Devices running the infamous Android operating system have been a growing target amongst the world of malicious software and apps. Android, due to its openness and easy of sharing or spreading malicious apps, there are literally millions of devices around the world that are believed to be infected with some type of malware.
In the latest discovery of Android malware, it was found by Trend Micro that a creepy Baidu Chinese search engine site is offering an SDK (software development kit) that has allowed abuse to install backdoors on Android devices. Upon installing a Backdoor Trojan horse, affected devices would allow attackers to control the infected device and send HTTP requests to execute malicious commands.
We have witnessed firsthand many instances of attackers utilizing backdoors to infiltrate vulnerable computers in the past with much success in either collecting personal data or further infecting systems with aggressive malware threats.
When it comes to Android devices, we see a new world that opens up to hundreds of millions of devices from smartphones to tablets that can be hacked to perform malicious and sometimes illegal actions over the internet. Think of a hacked Android device affected by the manipulated SDK to be a portal for hackers to carry out many dirty and deceitful activities that end-users of Android devices may ultimately be the responsible party.

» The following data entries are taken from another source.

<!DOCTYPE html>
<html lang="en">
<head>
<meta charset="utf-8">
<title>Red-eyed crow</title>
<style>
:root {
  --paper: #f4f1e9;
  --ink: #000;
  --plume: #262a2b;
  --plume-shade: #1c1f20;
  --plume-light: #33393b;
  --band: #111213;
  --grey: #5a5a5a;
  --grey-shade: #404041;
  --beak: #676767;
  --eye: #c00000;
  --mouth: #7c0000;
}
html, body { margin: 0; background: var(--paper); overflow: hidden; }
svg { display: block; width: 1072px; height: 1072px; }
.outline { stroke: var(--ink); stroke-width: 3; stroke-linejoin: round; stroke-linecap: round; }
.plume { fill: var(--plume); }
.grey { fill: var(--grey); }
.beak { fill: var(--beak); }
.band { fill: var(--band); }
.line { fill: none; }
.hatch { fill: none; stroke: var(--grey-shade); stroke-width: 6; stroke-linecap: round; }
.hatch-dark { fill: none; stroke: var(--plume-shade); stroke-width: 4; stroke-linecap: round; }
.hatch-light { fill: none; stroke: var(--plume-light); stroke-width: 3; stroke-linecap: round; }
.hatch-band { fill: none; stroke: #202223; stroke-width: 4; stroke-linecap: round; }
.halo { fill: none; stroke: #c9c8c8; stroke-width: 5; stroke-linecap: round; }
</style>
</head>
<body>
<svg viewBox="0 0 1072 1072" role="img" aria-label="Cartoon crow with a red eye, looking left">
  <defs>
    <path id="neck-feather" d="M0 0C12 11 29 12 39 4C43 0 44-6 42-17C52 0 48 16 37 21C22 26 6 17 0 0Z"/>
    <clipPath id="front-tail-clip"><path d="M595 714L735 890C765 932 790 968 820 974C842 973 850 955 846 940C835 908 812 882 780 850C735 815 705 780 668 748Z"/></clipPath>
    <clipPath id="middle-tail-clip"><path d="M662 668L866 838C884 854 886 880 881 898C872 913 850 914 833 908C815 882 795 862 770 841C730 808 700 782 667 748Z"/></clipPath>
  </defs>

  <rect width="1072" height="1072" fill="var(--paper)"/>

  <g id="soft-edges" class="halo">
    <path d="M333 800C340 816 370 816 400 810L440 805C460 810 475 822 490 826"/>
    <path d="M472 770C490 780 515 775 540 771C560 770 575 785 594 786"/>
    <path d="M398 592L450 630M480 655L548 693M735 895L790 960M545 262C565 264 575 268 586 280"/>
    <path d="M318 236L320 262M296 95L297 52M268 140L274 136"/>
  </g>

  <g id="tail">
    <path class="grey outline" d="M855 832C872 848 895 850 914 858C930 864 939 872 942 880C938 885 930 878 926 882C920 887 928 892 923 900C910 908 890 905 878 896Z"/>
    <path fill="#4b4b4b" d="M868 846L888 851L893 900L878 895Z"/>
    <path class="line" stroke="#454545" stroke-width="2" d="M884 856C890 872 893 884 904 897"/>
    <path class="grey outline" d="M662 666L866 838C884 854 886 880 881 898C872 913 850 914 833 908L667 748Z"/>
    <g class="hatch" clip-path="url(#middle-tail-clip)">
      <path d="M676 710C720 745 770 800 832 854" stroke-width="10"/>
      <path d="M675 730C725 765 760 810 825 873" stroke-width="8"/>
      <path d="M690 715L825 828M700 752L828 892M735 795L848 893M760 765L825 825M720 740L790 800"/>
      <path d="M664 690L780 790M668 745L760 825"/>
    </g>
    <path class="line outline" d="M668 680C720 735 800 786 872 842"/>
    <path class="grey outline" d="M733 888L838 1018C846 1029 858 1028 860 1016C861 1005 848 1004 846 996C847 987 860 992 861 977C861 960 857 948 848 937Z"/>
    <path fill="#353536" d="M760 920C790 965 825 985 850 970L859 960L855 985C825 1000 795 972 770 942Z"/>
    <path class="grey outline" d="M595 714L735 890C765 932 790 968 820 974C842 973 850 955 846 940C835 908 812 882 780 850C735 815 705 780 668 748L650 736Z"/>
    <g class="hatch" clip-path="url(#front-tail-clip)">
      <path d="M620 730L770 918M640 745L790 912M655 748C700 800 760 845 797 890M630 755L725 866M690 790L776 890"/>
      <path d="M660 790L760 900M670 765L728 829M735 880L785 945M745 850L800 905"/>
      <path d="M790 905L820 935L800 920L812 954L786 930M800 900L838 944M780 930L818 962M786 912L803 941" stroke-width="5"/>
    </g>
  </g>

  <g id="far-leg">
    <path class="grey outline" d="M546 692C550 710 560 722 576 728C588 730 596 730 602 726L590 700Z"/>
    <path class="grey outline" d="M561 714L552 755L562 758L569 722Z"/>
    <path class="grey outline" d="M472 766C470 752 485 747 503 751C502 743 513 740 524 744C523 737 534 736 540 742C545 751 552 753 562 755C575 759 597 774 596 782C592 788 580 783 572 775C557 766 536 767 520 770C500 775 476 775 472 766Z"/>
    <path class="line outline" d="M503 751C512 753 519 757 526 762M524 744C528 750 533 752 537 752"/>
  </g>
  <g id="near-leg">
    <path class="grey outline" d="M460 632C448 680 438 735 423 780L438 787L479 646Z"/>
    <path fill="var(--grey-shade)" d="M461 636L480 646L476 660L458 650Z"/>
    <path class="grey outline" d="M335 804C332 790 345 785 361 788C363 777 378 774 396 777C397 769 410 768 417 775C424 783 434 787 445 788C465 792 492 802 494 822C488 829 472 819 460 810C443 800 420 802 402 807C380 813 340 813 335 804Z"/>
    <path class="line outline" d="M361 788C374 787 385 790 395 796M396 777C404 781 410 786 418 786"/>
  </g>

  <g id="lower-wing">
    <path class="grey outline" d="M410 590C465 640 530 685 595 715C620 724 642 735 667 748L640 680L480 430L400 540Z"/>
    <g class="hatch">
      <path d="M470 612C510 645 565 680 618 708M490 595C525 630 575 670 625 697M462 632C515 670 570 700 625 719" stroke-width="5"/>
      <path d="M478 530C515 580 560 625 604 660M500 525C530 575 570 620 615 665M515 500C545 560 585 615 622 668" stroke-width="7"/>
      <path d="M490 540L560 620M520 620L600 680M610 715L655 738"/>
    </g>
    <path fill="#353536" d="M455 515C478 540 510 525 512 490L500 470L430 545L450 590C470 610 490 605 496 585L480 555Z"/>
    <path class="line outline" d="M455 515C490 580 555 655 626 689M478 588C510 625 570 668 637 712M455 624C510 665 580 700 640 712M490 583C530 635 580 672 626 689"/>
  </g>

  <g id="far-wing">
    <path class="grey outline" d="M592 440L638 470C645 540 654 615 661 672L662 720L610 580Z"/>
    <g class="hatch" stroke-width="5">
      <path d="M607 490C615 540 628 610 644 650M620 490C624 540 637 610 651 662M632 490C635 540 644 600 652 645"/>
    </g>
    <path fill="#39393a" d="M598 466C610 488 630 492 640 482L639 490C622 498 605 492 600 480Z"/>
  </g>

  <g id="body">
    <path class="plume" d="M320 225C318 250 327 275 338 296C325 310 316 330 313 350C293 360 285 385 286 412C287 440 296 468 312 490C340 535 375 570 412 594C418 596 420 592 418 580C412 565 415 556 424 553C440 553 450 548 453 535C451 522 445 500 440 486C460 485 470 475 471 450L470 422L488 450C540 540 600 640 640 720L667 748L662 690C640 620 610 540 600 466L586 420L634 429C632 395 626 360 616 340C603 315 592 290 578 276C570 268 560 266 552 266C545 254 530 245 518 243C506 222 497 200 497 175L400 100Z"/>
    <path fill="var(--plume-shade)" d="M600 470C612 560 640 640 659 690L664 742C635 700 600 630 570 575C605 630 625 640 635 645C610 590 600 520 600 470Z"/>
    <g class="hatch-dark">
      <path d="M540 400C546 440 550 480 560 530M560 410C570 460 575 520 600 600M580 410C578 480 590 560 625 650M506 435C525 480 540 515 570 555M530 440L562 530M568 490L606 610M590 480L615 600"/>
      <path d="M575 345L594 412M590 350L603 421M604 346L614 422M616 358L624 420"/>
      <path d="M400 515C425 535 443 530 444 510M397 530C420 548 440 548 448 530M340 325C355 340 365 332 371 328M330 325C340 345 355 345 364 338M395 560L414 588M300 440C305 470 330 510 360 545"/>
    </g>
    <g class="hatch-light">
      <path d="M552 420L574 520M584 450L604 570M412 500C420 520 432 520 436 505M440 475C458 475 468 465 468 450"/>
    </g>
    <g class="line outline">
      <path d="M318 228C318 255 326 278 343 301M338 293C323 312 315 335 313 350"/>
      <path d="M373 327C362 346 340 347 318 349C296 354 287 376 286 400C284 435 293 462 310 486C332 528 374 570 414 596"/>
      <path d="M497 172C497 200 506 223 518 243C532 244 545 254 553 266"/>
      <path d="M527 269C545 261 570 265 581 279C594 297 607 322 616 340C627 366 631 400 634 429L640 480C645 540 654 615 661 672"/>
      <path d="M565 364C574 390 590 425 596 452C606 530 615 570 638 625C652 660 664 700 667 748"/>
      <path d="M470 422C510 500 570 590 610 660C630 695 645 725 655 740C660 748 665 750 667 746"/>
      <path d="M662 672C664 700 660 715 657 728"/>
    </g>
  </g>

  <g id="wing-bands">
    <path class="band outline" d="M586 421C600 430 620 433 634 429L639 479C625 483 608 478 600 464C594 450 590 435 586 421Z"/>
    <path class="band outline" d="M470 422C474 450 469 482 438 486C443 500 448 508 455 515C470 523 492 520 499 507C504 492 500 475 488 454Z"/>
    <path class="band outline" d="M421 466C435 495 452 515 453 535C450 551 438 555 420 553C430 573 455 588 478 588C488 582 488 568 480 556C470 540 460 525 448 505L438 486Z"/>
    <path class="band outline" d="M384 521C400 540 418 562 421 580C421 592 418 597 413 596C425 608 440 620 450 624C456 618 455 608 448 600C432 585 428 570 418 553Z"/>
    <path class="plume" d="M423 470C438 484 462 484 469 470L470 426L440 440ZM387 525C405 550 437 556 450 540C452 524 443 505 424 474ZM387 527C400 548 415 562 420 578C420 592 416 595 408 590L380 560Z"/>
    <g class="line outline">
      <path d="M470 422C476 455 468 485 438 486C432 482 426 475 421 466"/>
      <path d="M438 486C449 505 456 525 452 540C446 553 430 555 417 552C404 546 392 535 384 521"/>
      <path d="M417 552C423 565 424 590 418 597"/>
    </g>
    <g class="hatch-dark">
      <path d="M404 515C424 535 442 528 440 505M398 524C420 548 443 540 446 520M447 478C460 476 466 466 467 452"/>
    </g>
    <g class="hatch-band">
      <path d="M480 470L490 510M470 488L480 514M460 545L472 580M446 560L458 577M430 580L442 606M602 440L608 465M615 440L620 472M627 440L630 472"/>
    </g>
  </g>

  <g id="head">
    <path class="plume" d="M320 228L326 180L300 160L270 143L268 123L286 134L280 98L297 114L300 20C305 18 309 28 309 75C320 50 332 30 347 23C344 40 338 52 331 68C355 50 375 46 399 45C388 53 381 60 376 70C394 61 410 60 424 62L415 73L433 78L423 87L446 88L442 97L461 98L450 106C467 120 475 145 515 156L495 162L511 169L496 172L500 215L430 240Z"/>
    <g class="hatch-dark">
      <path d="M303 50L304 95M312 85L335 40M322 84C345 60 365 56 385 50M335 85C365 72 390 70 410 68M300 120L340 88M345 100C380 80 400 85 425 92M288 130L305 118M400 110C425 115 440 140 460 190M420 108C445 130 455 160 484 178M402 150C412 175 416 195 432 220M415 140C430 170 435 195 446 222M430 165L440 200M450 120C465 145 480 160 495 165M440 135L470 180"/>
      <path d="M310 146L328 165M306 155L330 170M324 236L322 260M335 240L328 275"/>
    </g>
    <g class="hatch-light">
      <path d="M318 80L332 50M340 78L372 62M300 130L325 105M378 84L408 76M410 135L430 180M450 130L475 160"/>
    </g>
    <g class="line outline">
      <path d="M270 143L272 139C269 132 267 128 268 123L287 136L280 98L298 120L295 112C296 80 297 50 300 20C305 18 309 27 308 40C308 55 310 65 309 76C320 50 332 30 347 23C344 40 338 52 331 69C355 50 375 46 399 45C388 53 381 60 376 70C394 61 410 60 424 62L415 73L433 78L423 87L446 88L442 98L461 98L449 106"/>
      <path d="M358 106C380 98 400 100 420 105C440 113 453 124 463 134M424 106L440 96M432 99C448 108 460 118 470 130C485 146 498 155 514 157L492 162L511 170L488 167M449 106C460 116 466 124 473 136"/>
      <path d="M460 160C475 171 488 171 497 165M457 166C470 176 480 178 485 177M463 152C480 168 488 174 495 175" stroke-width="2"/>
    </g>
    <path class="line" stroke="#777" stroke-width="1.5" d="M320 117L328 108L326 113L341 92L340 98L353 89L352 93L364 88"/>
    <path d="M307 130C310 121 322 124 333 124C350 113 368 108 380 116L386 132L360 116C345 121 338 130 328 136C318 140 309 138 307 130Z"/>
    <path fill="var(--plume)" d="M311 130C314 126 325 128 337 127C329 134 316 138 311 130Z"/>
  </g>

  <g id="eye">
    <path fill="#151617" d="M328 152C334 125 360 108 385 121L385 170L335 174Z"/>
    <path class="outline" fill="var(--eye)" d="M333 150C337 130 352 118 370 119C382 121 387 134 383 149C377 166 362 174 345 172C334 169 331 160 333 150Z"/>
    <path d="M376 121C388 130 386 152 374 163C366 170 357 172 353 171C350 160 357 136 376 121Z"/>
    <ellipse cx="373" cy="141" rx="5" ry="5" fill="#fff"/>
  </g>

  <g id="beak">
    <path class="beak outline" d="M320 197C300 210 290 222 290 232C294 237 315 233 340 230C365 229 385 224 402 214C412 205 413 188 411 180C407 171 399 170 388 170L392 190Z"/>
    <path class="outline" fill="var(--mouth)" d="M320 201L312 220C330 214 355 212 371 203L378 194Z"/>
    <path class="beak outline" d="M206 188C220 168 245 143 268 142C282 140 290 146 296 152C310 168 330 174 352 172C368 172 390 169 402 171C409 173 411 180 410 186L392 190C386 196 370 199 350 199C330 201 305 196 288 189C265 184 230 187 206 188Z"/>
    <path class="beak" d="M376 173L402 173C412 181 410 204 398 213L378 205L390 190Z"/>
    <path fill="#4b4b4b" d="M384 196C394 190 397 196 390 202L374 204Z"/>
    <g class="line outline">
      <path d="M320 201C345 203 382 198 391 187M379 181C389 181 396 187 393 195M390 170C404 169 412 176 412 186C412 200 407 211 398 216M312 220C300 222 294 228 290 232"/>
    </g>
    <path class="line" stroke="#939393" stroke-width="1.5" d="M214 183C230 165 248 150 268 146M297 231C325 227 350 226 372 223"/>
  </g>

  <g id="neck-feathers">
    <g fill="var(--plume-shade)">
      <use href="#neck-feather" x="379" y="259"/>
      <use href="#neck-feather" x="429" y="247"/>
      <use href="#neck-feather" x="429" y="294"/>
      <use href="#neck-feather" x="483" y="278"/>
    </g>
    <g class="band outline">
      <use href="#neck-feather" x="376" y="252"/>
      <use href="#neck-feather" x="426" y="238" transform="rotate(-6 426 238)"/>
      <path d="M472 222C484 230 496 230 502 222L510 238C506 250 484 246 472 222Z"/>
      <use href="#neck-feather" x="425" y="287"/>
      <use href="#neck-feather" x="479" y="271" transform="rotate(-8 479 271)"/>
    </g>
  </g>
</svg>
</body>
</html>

What is being dubbed as the Moplus SDK, researchers have identified to be a kit that automatically launches on an HTTP server on an Android device while it runs in the background going unnoticed by the user. The control server that sends out commands to infected Android devices is currently telling devices to execute malicious commands using ports 6259 or 40310.
Researchers believe that nearly 100 million Android users are currently effected by the outbreak of the Moplus SDK making this an urgent matter to resolve.
Among the nearly endless list of things that the malicious Moplus SDK can do, there are quite some scary things that it could perform while residing on an Android smartphone or tablet. Among those items Moplus SDK can send SMS messages, make phone calls, get phone details, download files onto the infected device, upload files from the device, get a list of locally installed apps, secretly install other apps, and get the devices geolocation.
As far as the attackers targeting vulnerable Android devices, they would only need to scan a mobile network for the two ports, 6259 or 40310, which it primarily utilizes.
Baidu was brought to the light of the issue and has since removed some of the SDK's functionally stopping the Moplus SDK's ability to download and upload files, add new contacts, scan downloaded files, and scan for local apps.
Unfortunately, the Moplus SDK is not the first instance of a malicious SDK being exploited through a Chinese company. There have been other cases that involved SDKs that secretly stole SMS messages from Android devices and then uploaded them to a Chinese server. With the backlash of the Moplus SDK reaching as many as 100 million Android devices, there is a sense of urgency to put a stop to its spread.